Chris Thomas was one of four captains of the 2003-04 Notre Dame squad, and currently holds the number eight spot on the Notre Dame career scoring list with 1,783 points. He owns the Irish career record for assists with 638, and his collegiate career scoring average of 18.0 points per game ranks 11th on Notre Dame's all-time list. He is also in second place over all in three-point field goals made (250) and three-point field goals attempted (682), third in steals (184), and 11th in three-point field goal percentage. In 2002, he was named the Big East Conference Rookie of the Year and All-Rookie Team selection, and was selected twice for the Big East All-Conference team. He was also the 2002 National Freshman of the Year, and recorded the only triple-double in Notre Dame history against New Hampshire on 11-16-01 (24 points, 11 assists, 11 steals).

Well, that's all folks. That's my All-Time Big East Dream Team. I'm sure there are some folks on here that you may or may not agree with, and I'd love to hear your two cents worth! Drop me a comment and let's debate!

Cheers! (and GO IRISH!)

Friday, November 11, 2011

You Shook Me All Night Long

This week's edition of Retro Friday features the band AC/DC and the song "You Shook Me All Night Long."

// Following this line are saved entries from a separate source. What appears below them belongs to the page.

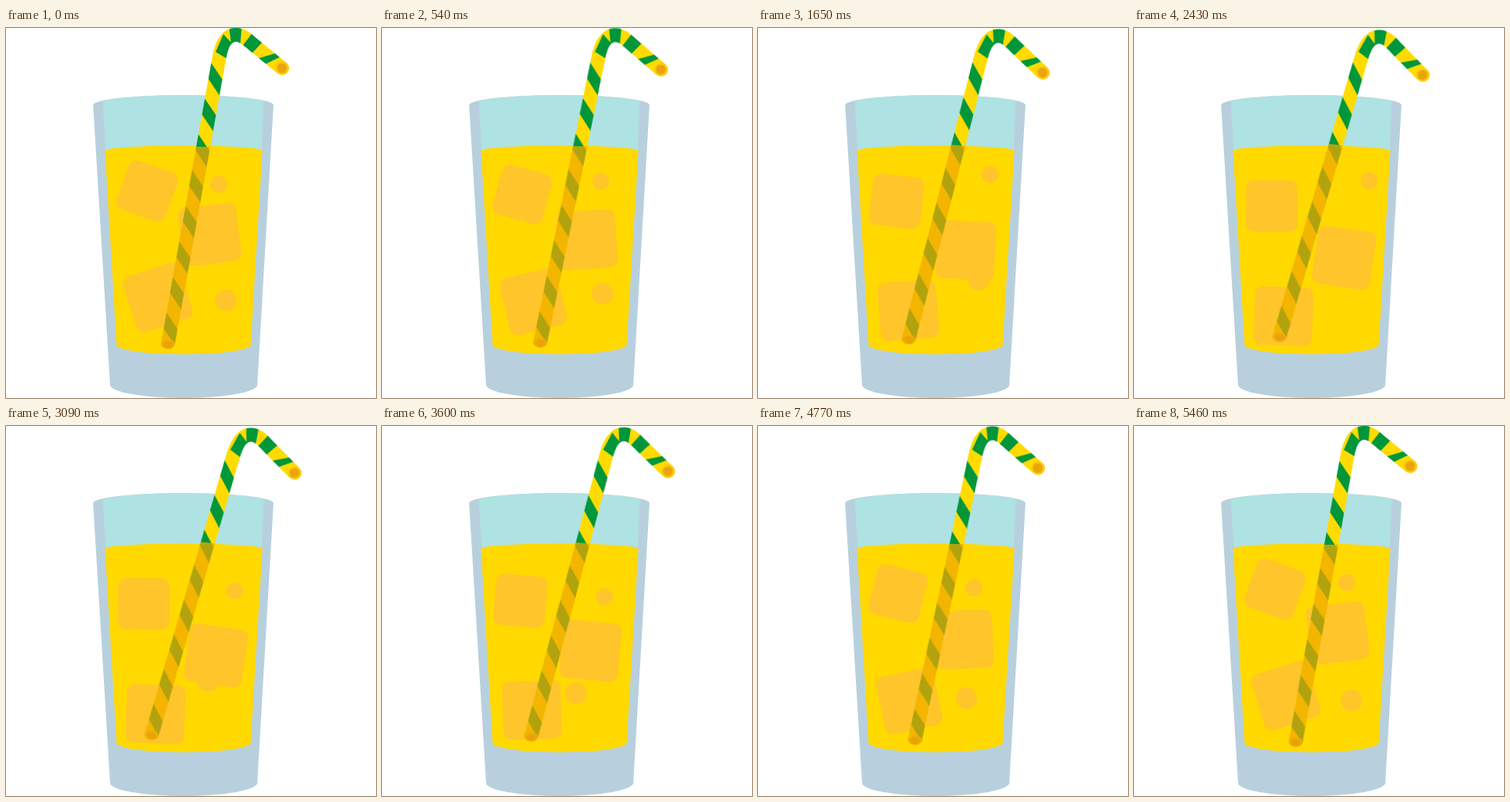
Animation of 480 by 480 pixels, one loop 5.55 s. Source, as an HTML page:

```html
<!DOCTYPE html>
<html lang="en">
<head>
<meta charset="utf-8">
<title>Cold drink</title>
<style>
  html, body { margin: 0; width: 100%; height: 100%; overflow: hidden; background: #fff; }
  svg { display: block; width: 100vw; height: 100vh; }

  .sway, .bubble { animation: sway 5550ms linear infinite; }
  .straw { --a: rotate(0deg); --b: rotate(7deg); transform-origin: 284px 208px; }
  .top { --a: translate(183px, 211.5px) rotate(20deg); --b: translate(178px, 233.5px) rotate(-2deg); }
  .middle { --a: translate(264.3px, 268px) rotate(-7deg); --b: translate(273.5px, 302px) rotate(10.5deg); }
  .bottom { --a: translate(197px, 349.5px) rotate(-18deg); --b: translate(193.7px, 377px) rotate(5deg); }
  .small { animation-name: small; }
  .large { animation-name: large; }

  @keyframes sway {
    0%, 99%, 100% { transform: var(--a); }
    49.5% { transform: var(--b); }
  }
  @keyframes small {
    0%, 98.38%, 100% { transform: translate(276px, 203px); }
    19.46% { transform: translate(292px, 195px); }
    36.5% { transform: translate(307px, 187px); }
    43.78% { transform: translate(305px, 198px); }
    55.68% { transform: translate(296.5px, 214px); }
    64% { transform: translate(289px, 222px); }
    74.05% { transform: translate(284px, 216px); }
  }
  @keyframes large {
    0% { transform: translate(285px, 353px); }
    19.46% { transform: translate(287px, 336px); }
    36% { transform: translate(286px, 321px); }
    43.78% { transform: translate(279px, 318px); }
    55.68% { transform: translate(262px, 331px); }
    64% { transform: translate(251px, 346px); }
    74.05% { transform: translate(259.5px, 350px); }
    98.38%, 99.99% { transform: translate(282px, 356px); }
    100% { transform: translate(285px, 353px); }
  }
</style>
</head>
<body>
<svg viewBox="0 0 480 480">
  <defs>
    <path id="tube" d="M210 410 L276.5 39 C279.5 22 285 9 298 8.8 C306 8.7 312 14 320 20.8 L358 52"
          fill="none" stroke-width="18"/>
    <mask id="tubeMask" maskUnits="userSpaceOnUse" x="180" y="-20" width="220" height="460">
      <use href="#tube" stroke="#fff"/>
      <ellipse cx="210" cy="410" rx="9" ry="6.5" fill="#fff"/>
    </mask>
  </defs>

  <!-- glass -->
  <path fill="#b8d0dd" d="M113 100 A117 13 0 0 1 347 100 L326 463 A95.5 17 0 0 1 135 463 Z"/>
  <path fill="#afe2e2" d="M125.5 94.5 A117 13 0 0 1 334.5 94.5 L331 175 H130 Z"/>
  <path fill="#ffd900" d="M128.5 159.2 A102 6.7 0 0 1 332.5 159.2 L317.5 411 A87 12.2 0 0 1 143.5 411 Z"/>

  <!-- ice and bubbles -->
  <g fill="#ffc52b">
    <rect class="sway top" x="-33.5" y="-33.5" width="67" height="67" rx="11"/>
    <rect class="sway middle" x="-38" y="-38" width="76" height="76" rx="10"/>
    <rect class="sway bottom" x="-38" y="-38" width="76" height="76" rx="10"/>
    <circle class="bubble small" r="11"/>
    <circle class="bubble large" r="14"/>
  </g>

  <!-- straw -->
  <g class="sway straw">
    <g mask="url(#tubeMask)">
      <rect x="180" y="-20" width="220" height="460" fill="#ffdb00"/>
      <g fill="#009639">
        <path transform="translate(210 410) rotate(10.17) skewY(46)" d="M0 -9.5 V-364"
              fill="none" stroke="#009639" stroke-width="20" stroke-dasharray="21 26"/>
        <path d="M272 31 L282 8 L295 22 L287 40 Z"/>
        <path d="M289 -4 H306 L304 20 H292 Z"/>
        <path d="M319 7 L333 18 L318 34 L307 23 Z"/>
        <path d="M322 41 L352 32 L361 35 L334 48 Z"/>
      </g>
      <rect x="180" y="154" width="110" height="270" fill="#efa800" opacity=".745"/>
    </g>
    <ellipse cx="210" cy="410" rx="8.8" ry="6.3" fill="#f0b000"/>
    <ellipse cx="210.5" cy="410.5" rx="6.3" ry="4.5" fill="#eaa20a"/>
    <circle cx="358.3" cy="52" r="9" fill="#fbcc08"/>
    <circle cx="358" cy="52" r="6.3" fill="#eba50c"/>
  </g>
</svg>
</body>
</html>
```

AC/DC are an Australian rock band, formed in 1973 by brothers Malcolm and Angus Young. They are most often classified as hard rock, and they are considered pioneers of heavy metal, even though they themselves have always classified their music as plain old "rock and roll". To date they are one of the highest grossing bands of all time. AC/DC underwent several line-up changes before the release of their first album, High Voltage, on 17 February 1975. Band membership remained stable until bassist Mark Evans was replaced by Cliff Williams in 1977 for the album Powerage. Within months of recording the album Highway to Hell, lead singer and co-songwriter Bon Scott died (February 19, 1980), after a night of heavy alcohol consumption. The group briefly considered disbanding, but Scott's parents urged them to continue and hire a new vocalist. Ex-Geordie singer Brian Johnson was auditioned and was ultimately selected to replace Scott. Later that year, the band released their highest selling album, which was also the second highest-selling album by any artist, Back in Black.

"You Shook Me All Night Long" is one of AC/DC's signature songs from their above mentioned most successful album, Back in Black. The song also reappeared on their later album Who Made Who. It is one of the band's top 40 hit singles, reaching number 35 on the Billboard Hot 100 pop singles chart in 1980. The single was re-released internationally in 1986 following the release of the album Who Made Who.

The song's title quite possibly comes from the song "You Shook Me", a Muddy Waters blues song, in which he sings the line "you shook me all night long".

"You Shook Me All Night Long" placed at No. 10 on VH1's list of "The 100 Greatest Songs of the 80s". It was also No. 1 on VH1's "Top Ten AC/DC Songs". In the song, the lead singer Brian Johnson relates the story of a night with a beautiful woman.

The song "You Shook Me All Night Long" has also become a staple of AC/DC concerts, and is almost never excluded from the set list, and it is also widely known as their signature song, competing with "Back in Black" and "Highway to Hell" for the title.

For some reason, this song has Freshman year written all over it, which somehow I find quite amusing. I have this distinct memory of this song being played, at almost every dance Freshman year. Heck, at every dance in college. It, for whatever reason, was one of those anthems that just had to be played at dances!

Okay, and on that random note, here's a little AC/DC and "You Shook Me All Night Long" for your listening pleasure!

AC/DC - You Shook Me All Night Long by hushhush112